_Directions_.
Write out all of the entries, matching the original exactly.
### Provided material
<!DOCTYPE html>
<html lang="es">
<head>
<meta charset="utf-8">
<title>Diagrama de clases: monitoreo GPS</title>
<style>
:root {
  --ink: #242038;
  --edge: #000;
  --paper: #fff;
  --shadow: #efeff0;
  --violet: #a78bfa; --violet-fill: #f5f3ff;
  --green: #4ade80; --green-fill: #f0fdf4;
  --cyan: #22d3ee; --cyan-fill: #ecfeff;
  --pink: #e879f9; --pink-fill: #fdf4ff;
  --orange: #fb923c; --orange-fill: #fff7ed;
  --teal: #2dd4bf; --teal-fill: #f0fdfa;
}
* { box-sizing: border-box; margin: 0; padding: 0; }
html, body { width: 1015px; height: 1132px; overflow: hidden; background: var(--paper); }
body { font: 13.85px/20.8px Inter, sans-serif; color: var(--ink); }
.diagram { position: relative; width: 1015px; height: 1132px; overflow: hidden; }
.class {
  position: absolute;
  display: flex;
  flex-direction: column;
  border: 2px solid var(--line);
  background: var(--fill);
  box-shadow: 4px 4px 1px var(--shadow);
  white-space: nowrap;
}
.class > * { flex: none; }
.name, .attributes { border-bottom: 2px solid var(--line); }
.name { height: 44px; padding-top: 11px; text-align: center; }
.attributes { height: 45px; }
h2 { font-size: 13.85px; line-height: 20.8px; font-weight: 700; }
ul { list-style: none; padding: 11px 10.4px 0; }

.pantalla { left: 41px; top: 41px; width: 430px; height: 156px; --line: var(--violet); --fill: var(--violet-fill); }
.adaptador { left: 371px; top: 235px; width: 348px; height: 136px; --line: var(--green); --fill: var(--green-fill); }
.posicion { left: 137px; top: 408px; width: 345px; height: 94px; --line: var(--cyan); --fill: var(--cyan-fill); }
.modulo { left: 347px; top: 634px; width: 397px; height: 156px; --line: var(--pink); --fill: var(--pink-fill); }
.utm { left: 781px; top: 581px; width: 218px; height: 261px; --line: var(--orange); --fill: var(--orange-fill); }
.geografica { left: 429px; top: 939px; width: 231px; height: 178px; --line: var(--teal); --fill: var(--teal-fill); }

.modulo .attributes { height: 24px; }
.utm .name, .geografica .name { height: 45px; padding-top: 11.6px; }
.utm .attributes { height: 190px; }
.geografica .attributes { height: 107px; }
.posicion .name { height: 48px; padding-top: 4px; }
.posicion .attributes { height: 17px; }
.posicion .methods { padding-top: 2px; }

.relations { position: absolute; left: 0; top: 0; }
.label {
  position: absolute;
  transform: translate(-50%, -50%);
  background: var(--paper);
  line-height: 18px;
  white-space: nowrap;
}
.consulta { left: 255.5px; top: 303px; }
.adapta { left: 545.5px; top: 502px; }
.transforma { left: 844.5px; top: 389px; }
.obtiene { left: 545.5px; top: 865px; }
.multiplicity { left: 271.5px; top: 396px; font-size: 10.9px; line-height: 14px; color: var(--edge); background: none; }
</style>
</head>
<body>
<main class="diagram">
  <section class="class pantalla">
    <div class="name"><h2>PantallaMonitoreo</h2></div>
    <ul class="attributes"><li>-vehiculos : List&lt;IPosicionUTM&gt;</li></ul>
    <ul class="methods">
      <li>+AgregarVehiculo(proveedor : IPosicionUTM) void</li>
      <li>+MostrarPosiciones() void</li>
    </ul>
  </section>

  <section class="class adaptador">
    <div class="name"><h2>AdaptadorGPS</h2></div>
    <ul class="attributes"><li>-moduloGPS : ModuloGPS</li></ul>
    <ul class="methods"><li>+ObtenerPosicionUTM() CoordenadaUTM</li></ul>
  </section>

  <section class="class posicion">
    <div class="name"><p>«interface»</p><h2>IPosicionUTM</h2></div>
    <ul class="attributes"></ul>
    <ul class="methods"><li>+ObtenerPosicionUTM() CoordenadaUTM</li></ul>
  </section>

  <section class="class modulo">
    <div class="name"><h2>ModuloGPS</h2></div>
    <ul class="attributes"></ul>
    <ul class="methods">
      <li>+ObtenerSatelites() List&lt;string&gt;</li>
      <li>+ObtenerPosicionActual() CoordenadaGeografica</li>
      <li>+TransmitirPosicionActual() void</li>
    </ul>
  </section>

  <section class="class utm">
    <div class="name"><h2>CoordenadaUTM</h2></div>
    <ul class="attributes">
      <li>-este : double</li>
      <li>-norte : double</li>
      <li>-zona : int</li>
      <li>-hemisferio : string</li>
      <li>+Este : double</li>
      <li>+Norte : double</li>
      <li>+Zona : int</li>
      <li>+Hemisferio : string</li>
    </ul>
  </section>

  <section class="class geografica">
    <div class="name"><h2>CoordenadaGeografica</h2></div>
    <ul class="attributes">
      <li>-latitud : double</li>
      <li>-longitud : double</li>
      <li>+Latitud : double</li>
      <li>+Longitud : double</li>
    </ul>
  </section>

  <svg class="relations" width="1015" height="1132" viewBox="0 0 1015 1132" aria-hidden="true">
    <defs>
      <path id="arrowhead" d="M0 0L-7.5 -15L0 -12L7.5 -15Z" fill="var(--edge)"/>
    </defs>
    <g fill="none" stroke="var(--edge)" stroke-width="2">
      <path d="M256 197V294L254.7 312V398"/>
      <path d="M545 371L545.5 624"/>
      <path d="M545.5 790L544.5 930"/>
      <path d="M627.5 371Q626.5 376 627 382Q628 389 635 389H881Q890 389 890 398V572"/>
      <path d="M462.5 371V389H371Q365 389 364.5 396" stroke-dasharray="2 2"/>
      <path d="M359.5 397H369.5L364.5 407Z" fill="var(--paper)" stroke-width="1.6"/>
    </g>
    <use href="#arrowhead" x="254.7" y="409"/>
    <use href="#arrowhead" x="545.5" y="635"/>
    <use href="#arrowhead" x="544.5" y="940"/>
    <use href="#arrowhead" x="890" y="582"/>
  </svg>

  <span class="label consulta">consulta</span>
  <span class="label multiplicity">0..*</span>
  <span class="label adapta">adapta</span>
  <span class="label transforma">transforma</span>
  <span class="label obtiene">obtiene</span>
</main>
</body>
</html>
######
_Reply to the task_.
<!DOCTYPE html>
<html lang="es">
<head>
<meta charset="utf-8">
<title>Diagrama de clases: monitoreo GPS</title>
<style>
:root {
  --ink: #242038;
  --edge: #000;
  --paper: #fff;
  --shadow: #efeff0;
  --violet: #a78bfa; --violet-fill: #f5f3ff;
  --green: #4ade80; --green-fill: #f0fdf4;
  --cyan: #22d3ee; --cyan-fill: #ecfeff;
  --pink: #e879f9; --pink-fill: #fdf4ff;
  --orange: #fb923c; --orange-fill: #fff7ed;
  --teal: #2dd4bf; --teal-fill: #f0fdfa;
}
* { box-sizing: border-box; margin: 0; padding: 0; }
html, body { width: 1015px; height: 1132px; overflow: hidden; background: var(--paper); }
body { font: 13.85px/20.8px Inter, sans-serif; color: var(--ink); }
.diagram { position: relative; width: 1015px; height: 1132px; overflow: hidden; }
.class {
  position: absolute;
  display: flex;
  flex-direction: column;
  border: 2px solid var(--line);
  background: var(--fill);
  box-shadow: 4px 4px 1px var(--shadow);
  white-space: nowrap;
}
.class > * { flex: none; }
.name, .attributes { border-bottom: 2px solid var(--line); }
.name { height: 44px; padding-top: 11px; text-align: center; }
.attributes { height: 45px; }
h2 { font-size: 13.85px; line-height: 20.8px; font-weight: 700; }
ul { list-style: none; padding: 11px 10.4px 0; }

.pantalla { left: 41px; top: 41px; width: 430px; height: 156px; --line: var(--violet); --fill: var(--violet-fill); }
.adaptador { left: 371px; top: 235px; width: 348px; height: 136px; --line: var(--green); --fill: var(--green-fill); }
.posicion { left: 137px; top: 408px; width: 345px; height: 94px; --line: var(--cyan); --fill: var(--cyan-fill); }
.modulo { left: 347px; top: 634px; width: 397px; height: 156px; --line: var(--pink); --fill: var(--pink-fill); }
.utm { left: 781px; top: 581px; width: 218px; height: 261px; --line: var(--orange); --fill: var(--orange-fill); }
.geografica { left: 429px; top: 939px; width: 231px; height: 178px; --line: var(--teal); --fill: var(--teal-fill); }

.modulo .attributes { height: 24px; }
.utm .name, .geografica .name { height: 45px; padding-top: 11.6px; }
.utm .attributes { height: 190px; }
.geografica .attributes { height: 107px; }
.posicion .name { height: 48px; padding-top: 4px; }
.posicion .attributes { height: 17px; }
.posicion .methods { padding-top: 2px; }

.relations { position: absolute; left: 0; top: 0; }
.label {
  position: absolute;
  transform: translate(-50%, -50%);
  background: var(--paper);
  line-height: 18px;
  white-space: nowrap;
}
.consulta { left: 255.5px; top: 303px; }
.adapta { left: 545.5px; top: 502px; }
.transforma { left: 844.5px; top: 389px; }
.obtiene { left: 545.5px; top: 865px; }
.multiplicity { left: 271.5px; top: 396px; font-size: 10.9px; line-height: 14px; color: var(--edge); background: none; }
</style>
</head>
<body>
<main class="diagram">
  <section class="class pantalla">
    <div class="name"><h2>PantallaMonitoreo</h2></div>
    <ul class="attributes"><li>-vehiculos : List&lt;IPosicionUTM&gt;</li></ul>
    <ul class="methods">
      <li>+AgregarVehiculo(proveedor : IPosicionUTM) void</li>
      <li>+MostrarPosiciones() void</li>
    </ul>
  </section>

  <section class="class adaptador">
    <div class="name"><h2>AdaptadorGPS</h2></div>
    <ul class="attributes"><li>-moduloGPS : ModuloGPS</li></ul>
    <ul class="methods"><li>+ObtenerPosicionUTM() CoordenadaUTM</li></ul>
  </section>

  <section class="class posicion">
    <div class="name"><p>«interface»</p><h2>IPosicionUTM</h2></div>
    <ul class="attributes"></ul>
    <ul class="methods"><li>+ObtenerPosicionUTM() CoordenadaUTM</li></ul>
  </section>

  <section class="class modulo">
    <div class="name"><h2>ModuloGPS</h2></div>
    <ul class="attributes"></ul>
    <ul class="methods">
      <li>+ObtenerSatelites() List&lt;string&gt;</li>
      <li>+ObtenerPosicionActual() CoordenadaGeografica</li>
      <li>+TransmitirPosicionActual() void</li>
    </ul>
  </section>

  <section class="class utm">
    <div class="name"><h2>CoordenadaUTM</h2></div>
    <ul class="attributes">
      <li>-este : double</li>
      <li>-norte : double</li>
      <li>-zona : int</li>
      <li>-hemisferio : string</li>
      <li>+Este : double</li>
      <li>+Norte : double</li>
      <li>+Zona : int</li>
      <li>+Hemisferio : string</li>
    </ul>
  </section>

  <section class="class geografica">
    <div class="name"><h2>CoordenadaGeografica</h2></div>
    <ul class="attributes">
      <li>-latitud : double</li>
      <li>-longitud : double</li>
      <li>+Latitud : double</li>
      <li>+Longitud : double</li>
    </ul>
  </section>

  <svg class="relations" width="1015" height="1132" viewBox="0 0 1015 1132" aria-hidden="true">
    <defs>
      <path id="arrowhead" d="M0 0L-7.5 -15L0 -12L7.5 -15Z" fill="var(--edge)"/>
    </defs>
    <g fill="none" stroke="var(--edge)" stroke-width="2">
      <path d="M256 197V294L254.7 312V398"/>
      <path d="M545 371L545.5 624"/>
      <path d="M545.5 790L544.5 930"/>
      <path d="M627.5 371Q626.5 376 627 382Q628 389 635 389H881Q890 389 890 398V572"/>
      <path d="M462.5 371V389H371Q365 389 364.5 396" stroke-dasharray="2 2"/>
      <path d="M359.5 397H369.5L364.5 407Z" fill="var(--paper)" stroke-width="1.6"/>
    </g>
    <use href="#arrowhead" x="254.7" y="409"/>
    <use href="#arrowhead" x="545.5" y="635"/>
    <use href="#arrowhead" x="544.5" y="940"/>
    <use href="#arrowhead" x="890" y="582"/>
  </svg>

  <span class="label consulta">consulta</span>
  <span class="label multiplicity">0..*</span>
  <span class="label adapta">adapta</span>
  <span class="label transforma">transforma</span>
  <span class="label obtiene">obtiene</span>
</main>
</body>
</html>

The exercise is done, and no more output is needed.